The very first man in Slovenia!
Even the prehistoric man knew that Vrhnika is the right choice! The oldest female skull found in Vrhnika attests to that.
Hunting camp (Illustration Igor Rehar)
Wheel 5200 at Ljubljanica River Exhibition
Female skull (photo: Narodni muzej Slovenije)
Finds from Ljubljanica River (photo: Narodni muzej Slovenije)
Numerous archaeological findings demonstrate the long history of human
settlement of Vrhnika area. Some of the findings stand out even on a global
scale: a wooden spear point is estimated to be between 38,000 and 45,000 years
old and is the oldest such find discovered to date. At Zaloka the archeologists
found Stone Age hunters’ camps from the 8th millennium BC and among
other items and findings they retrieved a female skull, which is the oldest human
skeletal remain found in Slovenia. So, according to the known data, Vrhnika is
the place, where the first woman in Slovenia walked and lived! But we’re not
through … At Hočevarica researchers discovered copper axes from the 4th millennium BC and they are one of the oldest evidence of metallurgical
activities in the southeastern Alps.
One of the most important findings in the world belongs to the period of

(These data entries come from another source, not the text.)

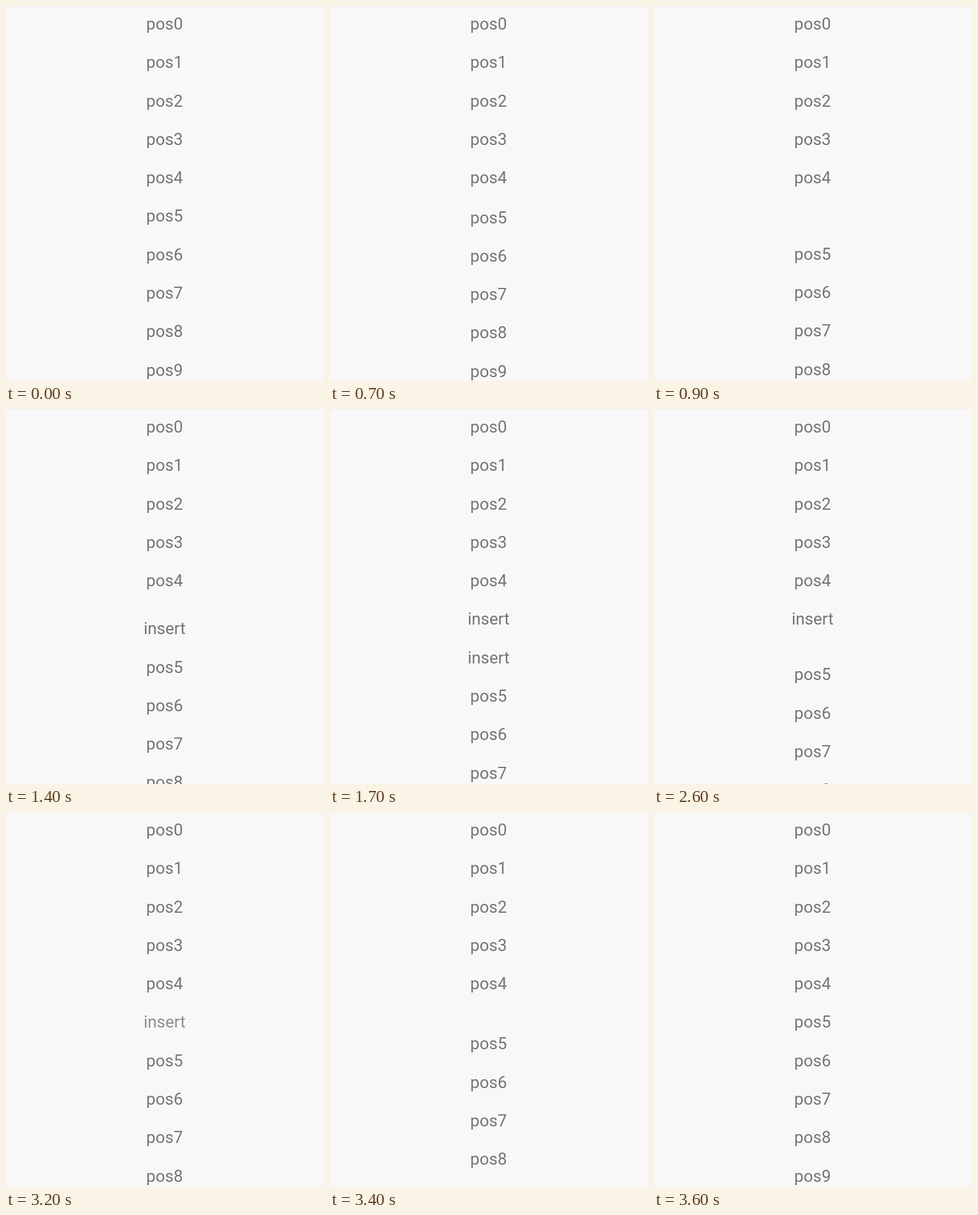
Recreate the animation shown at these times as an HTML page with a canvas. Size 499x588 px, loop 4300 ms.

```html
<!DOCTYPE html>
<html lang="en">
<head>
<meta charset="utf-8">
<style>
  html, body { margin: 0; width: 100%; height: 100%; overflow: hidden; background: #f8f8f8; }
  canvas { display: block; }
</style>
</head>
<body>
<canvas id="stage" width="499" height="588"></canvas>
<script>
const ctx = document.getElementById('stage').getContext('2d');
const LOOP = 4300, STEP = 100;
const ROW = 60.28, BASELINE = 37, CENTER = 248.8;
const MOVE = 250, FADE = 120;

// Accelerate-decelerate progress from 0 to 1
function ramp(time, start, duration) {
  const p = Math.min(1, Math.max(0, (time - start) / duration));
  return (1 - Math.cos(Math.PI * p)) / 2;
}

function label(text, row, alpha = 1) {
  ctx.globalAlpha = alpha;
  ctx.fillText(text, CENTER, BASELINE + row * ROW);
}

function draw(time) {
  const move = start => ramp(time, start, MOVE);
  const fade = start => ramp(time, start, FADE);

  ctx.globalAlpha = 1;
  ctx.fillStyle = '#f8f8f8';
  ctx.fillRect(0, 0, 499, 588);
  ctx.fillStyle = '#eeeeee';
  ctx.fillRect(0, 0, 499, 1);

  ctx.fillStyle = '#757575';
  ctx.font = '26px Roboto, sans-serif';
  ctx.textAlign = 'center';

  const secondPush = move(1317);
  const shift = move(670) + secondPush - move(2466) - move(3285);
  for (let i = 0; i < 10; i++) label('pos' + i, i < 5 ? i : i + shift);
  label('insert', 5 + secondPush, fade(920) - fade(2346));
  label('insert', 5, fade(1567) - fade(3165));
}

function tick() {
  // The picture advances in tenths of a second
  draw(Math.floor(performance.now() % LOOP / STEP) * STEP);
  requestAnimationFrame(tick);
}
tick();
</script>
</body>
</html>
```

ancient history. In 2002 a wooden wheel with an axle was found in the area of
pile-dwellers' settlement near Verd (called ‘Stare gmajne’). The wheel is
estimated to be 5,200 years old and is the oldest wooden wheel in the world ever

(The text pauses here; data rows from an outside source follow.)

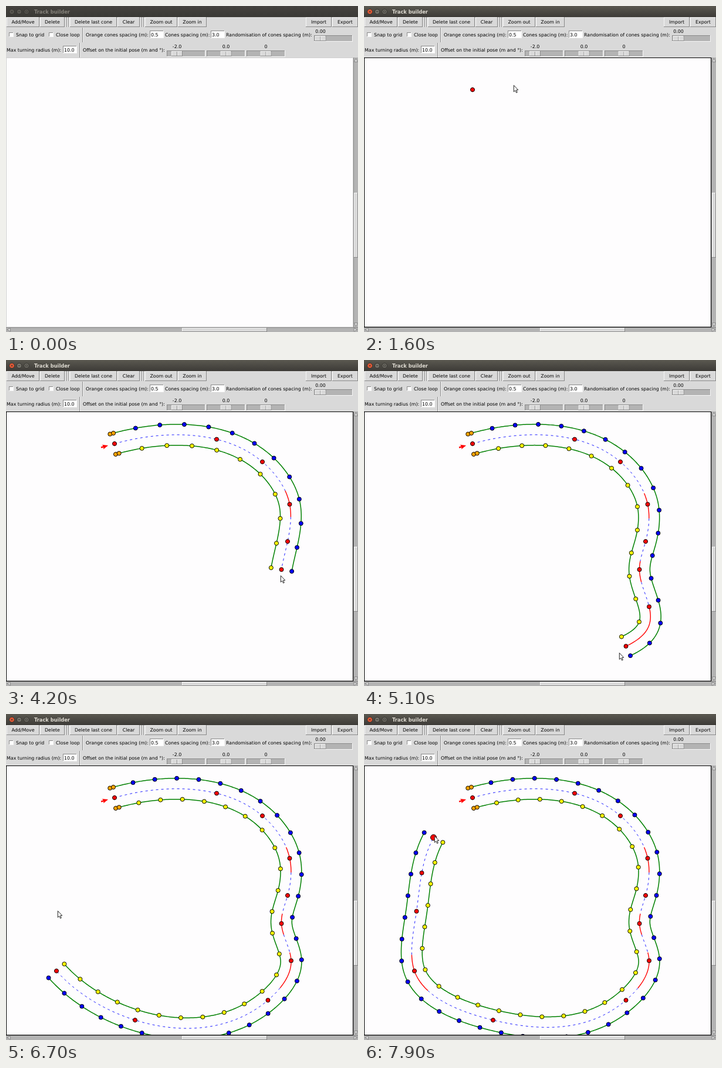
These frames come from a looping animation (600x557 px, 8 s). An HTML page with a canvas:

```html
<!DOCTYPE html>
<html lang="en">
<head>
<meta charset="utf-8">
<title>Track builder</title>
<style>
html, body { margin: 0; width: 100%; height: 100%; overflow: hidden; background: #d9d9d9; }
canvas { display: block; width: 600px; height: 557px; }
</style>
</head>
<body>
<canvas id="stage" width="600" height="557"></canvas>
<script>
const ctx = document.getElementById('stage').getContext('2d');
const LOOP = 8000, STEP = 100;
const METRE = 35.78 / 3, HALF = 1.5 * METRE, MIN_RADIUS = 10 * METRE;
const BG = '#d9d9d9', LIGHT = '#f6f6f6', SHADE = '#8a8a8a', TROUGH = '#b3b3b3';

// clicked points: time, x, y
const clicks = [
  [1100, 185, 143], [2100, 359, 135.5], [2500, 437, 174], [3000, 483.5, 246.5],
  [3500, 480, 310], [4000, 469.5, 358], [4600, 486, 421.5], [4900, 446.5, 489],
  [5600, 220, 523], [6200, 86, 439], [6800, 89.5, 337], [7300, 98.5, 271.5], [7700, 118.5, 211]
];
// pointer path: time, x, y
const pointer = [
  [100, 60, 14], [900, 185, 143], [1200, 185, 143], [1600, 255, 135], [2000, 358, 136],
  [2100, 359, 136], [2500, 437, 174], [2700, 470, 213], [2900, 482, 246], [3000, 483, 247],
  [3100, 483, 248], [3500, 480, 310], [3600, 479, 315], [4000, 469, 358], [4200, 468, 368],
  [4500, 486, 419], [4600, 486, 421], [4900, 446, 489], [5100, 435, 500], [5400, 280, 521],
  [5600, 220, 523], [5700, 218, 522], [6200, 86, 439], [6300, 85, 436], [6700, 88, 336],
  [6800, 89, 337], [7200, 98, 272], [7300, 98, 271], [7700, 118, 211], [7900, 120, 208]
];

/* ---------- geometry ---------- */

function solve(a, b) {
  const n = b.length;
  for (let c = 0; c < n; c++) {
    let p = c;
    for (let r = c + 1; r < n; r++) if (Math.abs(a[r][c]) > Math.abs(a[p][c])) p = r;
    [a[c], a[p]] = [a[p], a[c]];
    [b[c], b[p]] = [b[p], b[c]];
    for (let r = c + 1; r < n; r++) {
      const f = a[r][c] / a[c][c];
      for (let k = c; k < n; k++) a[r][k] -= f * a[c][k];
      b[r] -= f * b[c];
    }
  }
  for (let r = n - 1; r >= 0; r--) {
    for (let k = r + 1; k < n; k++) b[r] -= a[r][k] * b[k];
    b[r] /= a[r][r];
  }
  return b;
}

// second derivatives of a not-a-knot cubic spline
function bends(v, h) {
  const n = v.length, last = n - 1;
  const a = v.map(() => new Array(n).fill(0)), b = new Array(n).fill(0);
  for (let i = 1; i < last; i++) {
    a[i][i - 1] = h[i - 1];
    a[i][i] = 2 * (h[i - 1] + h[i]);
    a[i][i + 1] = h[i];
    b[i] = 6 * ((v[i + 1] - v[i]) / h[i] - (v[i] - v[i - 1]) / h[i - 1]);
  }
  a[0][0] = a[last][last] = 1;
  if (n === 3) {
    a[0][1] = a[2][1] = -1;
  } else if (n > 3) {
    const end = (row, i, j, k, p, q) => { row[i] = -q; row[j] = p + q; row[k] = -p; };
    end(a[0], 0, 1, 2, h[0], h[1]);
    end(a[last], last, last - 1, last - 2, h[last - 1], h[last - 2]);
  }
  return solve(a, b);
}

function evalSpline(v, m, h, i, s) {
  const H = h[i], A = (H - s) / H, B = s / H;
  return [
    A * v[i] + B * v[i + 1] + ((A ** 3 - A) * m[i] + (B ** 3 - B) * m[i + 1]) * H * H / 6,
    (v[i + 1] - v[i]) / H + ((3 * B * B - 1) * m[i + 1] - (3 * A * A - 1) * m[i]) * H / 6,
    A * m[i] + B * m[i + 1]
  ];
}

function sampleTrack(pts) {
  const xs = pts.map(p => p[0]), ys = pts.map(p => p[1]), h = [];
  for (let i = 1; i < pts.length; i++) h.push(Math.hypot(xs[i] - xs[i - 1], ys[i] - ys[i - 1]));
  const mx = bends(xs, h), my = bends(ys, h), out = [];
  h.forEach((len, i) => {
    const steps = Math.ceil(len / 2.5), extra = i === h.length - 1 ? 1 : 0;
    for (let k = 0; k < steps + extra; k++) {
      const s = len * k / steps;
      const [x, dx, ddx] = evalSpline(xs, mx, h, i, s);
      const [y, dy, ddy] = evalSpline(ys, my, h, i, s);
      const sp = Math.hypot(dx, dy);
      out.push({ x, y, tx: dx / sp, ty: dy / sp, bend: Math.abs(dx * ddy - dy * ddx) / sp ** 3 });
    }
  });
  return out;
}

// evenly spaced cones along a polyline, both ends included
function spread(line) {
  const acc = [0];
  for (let i = 1; i < line.length; i++)
    acc.push(acc[i - 1] + Math.hypot(line[i][0] - line[i - 1][0], line[i][1] - line[i - 1][1]));
  const total = acc[acc.length - 1], n = Math.max(2, Math.floor(total / (3 * METRE)));
  const out = [];
  for (let k = 0, i = 0; k < n; k++) {
    const d = total * k / (n - 1);
    while (i < acc.length - 2 && acc[i + 1] < d) i++;
    const f = (d - acc[i]) / (acc[i + 1] - acc[i]);
    out.push([0, 1].map(c => line[i][c] + (line[i + 1][c] - line[i][c]) * f));
  }
  return out;
}

const cache = {};
function track(n) {
  if (cache[n]) return cache[n];
  const mid = sampleTrack(clicks.slice(0, n).map(c => [c[1], c[2]]));
  const sides = [[1, '#00f'], [-1, '#ff0']].map(([sign, color]) => {
    const line = mid.map(p => [p.x + sign * HALF * p.ty, p.y - sign * HALF * p.tx]);
    return { line, color, cones: spread(line).slice(1) };
  });
  return cache[n] = { mid, sides };
}

/* ---------- drawing ---------- */

function rect(x, y, w, h, color) {
  ctx.fillStyle = color;
  ctx.fillRect(x, y, w, h);
}

function bevel(x, y, w, h, fill, top, bottom) {
  rect(x, y, w, h, bottom);
  rect(x, y, w - 1, h - 1, top);
  rect(x + 1, y + 1, w - 2, h - 2, fill);
}
const raised = (x, y, w, h) => bevel(x, y, w, h, BG, LIGHT, SHADE);
const sunken = (x, y, w, h, fill) => bevel(x, y, w, h, fill, SHADE, LIGHT);

function text(str, x, y, align = 'left', color = '#000', font = '7.9px') {
  ctx.font = font + ' "DejaVu Sans", sans-serif';
  ctx.textAlign = align;
  ctx.fillStyle = color;
  ctx.fillText(str, x, y);
}

function disc(x, y, r, fill, stroke = '#000') {
  ctx.beginPath();
  ctx.arc(x, y, r, 0, 2 * Math.PI);
  ctx.fillStyle = fill;
  ctx.fill();
  ctx.lineWidth = 1;
  ctx.strokeStyle = stroke;
  ctx.stroke();
}

function polygon(pts, fill, stroke) {
  ctx.beginPath();
  pts.forEach(p => ctx.lineTo(p[0], p[1]));
  ctx.closePath();
  ctx.fillStyle = fill;
  ctx.fill();
  if (stroke) {
    ctx.lineWidth = 1;
    ctx.strokeStyle = stroke;
    ctx.stroke();
  }
}

function button(label, x, w) {
  raised(x, 19, w, 17);
  text(label, x + w / 2, 30.2, 'center');
}

function divider(x, y, h) {
  rect(x, y, 1, h, SHADE);
  rect(x + 1, y, 1, h, LIGHT);
}

function entry(value, x, y) {
  sunken(x, y, 24, 13, '#fff');
  text(value, x + 2, y + 9.5);
}

function check(label, x) {
  sunken(x, 45, 8, 8, '#fff');
  text(label, x + 12, 51.7);
}

function scale(value, x, y, knob) {
  sunken(x, y, 66, 11, TROUGH);
  raised(knob, y + 1, 19, 9);
  rect(knob + 9, y + 2, 1, 7, SHADE);
  rect(knob + 10, y + 2, 1, 7, LIGHT);
  text(value, knob + 9.5, y - 3.6, 'center');
}

function titleBar(active) {
  const g = ctx.createLinearGradient(0, 0, 0, 19);
  g.addColorStop(0, active ? '#5a5850' : '#45433f');
  g.addColorStop(1, active ? '#3d3b37' : '#3a3935');
  rect(0, 0, 600, 19, g);
  const ink = active ? '#3a3935' : '#3b3a36', face = active ? '#75736b' : '#5a5852';
  disc(10, 9.7, 4.4, active ? '#ee5a35' : face, '#33322e');
  disc(22.5, 9.7, 4.2, face, '#33322e');
  disc(35, 9.7, 4.2, face, '#33322e');
  ctx.strokeStyle = ink;
  ctx.lineWidth = 1;
  ctx.beginPath();
  ctx.moveTo(8.3, 8); ctx.lineTo(11.7, 11.4);
  ctx.moveTo(11.7, 8); ctx.lineTo(8.3, 11.4);
  ctx.moveTo(20.5, 9.7); ctx.lineTo(24.5, 9.7);
  ctx.rect(33.3, 8.2, 3.4, 3);
  ctx.stroke();
  text('Track builder', 48, 13, 'left', active ? '#dfdbd2' : '#84817a', 'bold 8.3px');
}

function toolbar() {
  rect(0, 19, 600, 70, BG);
  button('Add/Move', 1, 56);
  button('Delete', 58, 42);
  divider(103, 19, 17);
  divider(106, 19, 17);
  button('Delete last cone', 109, 80);
  button('Clear', 190, 38);
  divider(231, 19, 17);
  divider(234, 19, 17);
  button('Zoom out', 237, 55);
  button('Zoom in', 293, 49);
  button('Import', 511, 44);
  button('Export', 556, 44);

  check('Snap to grid', 5);
  check('Close loop', 73);
  divider(130, 37, 25);
  text('Orange cones spacing (m):', 136, 51.7);
  entry('0.5', 245, 42);
  text('Cones spacing (m):', 271, 51.7);
  entry('3.0', 349, 42);
  text('Randomisation of cones spacing (m):', 375, 51.7);
  scale('0.00', 525, 50, 526.5);

  text('Max turning radius (m):', 1, 77.5);
  entry('10.0', 97, 68);
  divider(125, 63, 25);
  text('Offset on the initial pose (m and °):', 131, 77.5);
  scale('-2.0', 274, 76, 282);
  scale('0.0', 342, 76, 365.5);
  scale('0', 410, 76, 433.5);
}

function scrollbars() {
  rect(592, 88, 8, 461, TROUGH);
  rect(592, 88, 1, 461, SHADE);
  rect(0, 549, 600, 8, TROUGH);
  rect(0, 549, 600, 1, SHADE);
  raised(593, 319, 7, 111);
  raised(300, 550, 145, 7);
  polygon([[596.5, 89.5], [599.5, 95.5], [593.5, 95.5]], BG, SHADE);
  polygon([[596.5, 547.5], [599.5, 541.5], [593.5, 541.5]], BG, SHADE);
  polygon([[1.5, 553], [7.5, 550.5], [7.5, 556]], BG, SHADE);
  polygon([[599, 553], [593, 550.5], [593, 556]], BG, SHADE);
}

function strokeLine(pts, color, width) {
  ctx.beginPath();
  pts.forEach(p => ctx.lineTo(p[0], p[1]));
  ctx.strokeStyle = color;
  ctx.lineWidth = width;
  ctx.stroke();
}

function centreLine(mid, tight) {
  ctx.beginPath();
  let open = false;
  for (let i = 0; i < mid.length - 1; i++) {
    const isTight = mid[Math.max(0, i - 1)].bend > 1 / MIN_RADIUS;
    if (isTight !== tight) { open = false; continue; }
    if (!open) ctx.moveTo(mid[i].x, mid[i].y);
    ctx.lineTo(mid[i + 1].x, mid[i + 1].y);
    open = true;
  }
  ctx.setLineDash(tight ? [] : [4, 5]);
  ctx.strokeStyle = tight ? '#f00' : '#00f';
  ctx.lineWidth = tight ? 1.4 : 0.9;
  ctx.stroke();
  ctx.setLineDash([]);
}

function poseArrow(p) {
  const at = (d, s) => [p.x + d * METRE * p.tx - s * p.ty, p.y + d * METRE * p.ty + s * p.tx];
  strokeLine([at(-2, 0), at(-1.4, 0)], '#f00', 2.4);
  polygon([at(-0.95, 0), at(-1.75, 4), at(-1.6, 0), at(-1.75, -4)], '#f00');
}

function drawTrack(n, cursor) {
  if (n > 1) {
    const { mid, sides } = track(n), start = mid[0];
    sides.forEach(s => strokeLine(s.line, '#008000', 1.5));
    centreLine(mid, false);
    centreLine(mid, true);
    sides.forEach(s => {
      for (const d of [-METRE / 4, METRE / 4])
        disc(s.line[0][0] + d * start.tx, s.line[0][1] + d * start.ty, 3.5, '#ffa500');
      s.cones.forEach(c => disc(c[0], c[1], 3.5, s.color));
    });
    poseArrow(start);
  }
  clicks.slice(0, n).forEach(([, x, y]) => {
    const near = Math.hypot(x - cursor[0], y - cursor[1]) < 5;
    disc(x, y, near ? 5 : 3.5, '#f00');
  });
}

function pointerAt(t) {
  const i = Math.max(1, pointer.findIndex(k => k[0] >= t));
  const a = pointer[i - 1], b = pointer[i], f = (t - a[0]) / (b[0] - a[0]);
  return [a[1] + (b[1] - a[1]) * f, a[2] + (b[2] - a[2]) * f];
}

function drawPointer([x, y]) {
  const shape = [[0, 0], [0, 11], [2.5, 8.8], [4.3, 12.7], [6, 11.9], [4.3, 8.2], [7.4, 7.8]];
  polygon(shape.map(p => [x + 0.3 + p[0], y + 0.5 + p[1]]), '#fff', '#222');
}

function draw(t) {
  const n = clicks.filter(c => c[0] <= t).length, active = n > 0;
  const cursor = pointerAt(t);
  titleBar(active);
  toolbar();
  scrollbars();
  rect(0, 88, 592, 461, active ? '#000' : '#cfcfcf');
  rect(1, 89, 590, 459, '#fefdfe');
  ctx.save();
  ctx.beginPath();
  ctx.rect(1, 89, 590, 459);
  ctx.clip();
  drawTrack(n, cursor);
  ctx.restore();
  if (t >= pointer[0][0]) drawPointer(cursor);
}

let origin = null, shown = -1;
function tick(now) {
  if (origin === null) origin = now;
  const t = Math.floor(((now - origin) % LOOP) / STEP) * STEP;
  if (t !== shown) draw(shown = t);
  requestAnimationFrame(tick);
}
requestAnimationFrame(tick);
</script>
</body>
</html>
```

Brezovica and Bevke – villages in the surroundings of Vrhnika – are sites of
pile-dwellings from the time of Eneolithic (5,000-3,000 BC). Pile-dwellers lived
in settlements built on wooden piles rammed into the lake floor and
their culture was, of course,
connected to nature in every aspect. They were stockbreeders and hunters,
but at the same time fruits and other nature products represented an
important part of their nutrition. They believed in Mother Earth, worshipped the Sun and made gorgeous pottery applicable for everyday and
spiritual use. Even existence of metallurgy has been proven by discoveries of
copper axes and molds. For navigation on the lake the pile-dwellers used dugout
In the middle of the 2nd millennium BC the lake in the area
of the Ljubljana Marshes began to transform
into a bog. Consequently peat covered the
remains of the pile-dwellings settlements for a long period of time.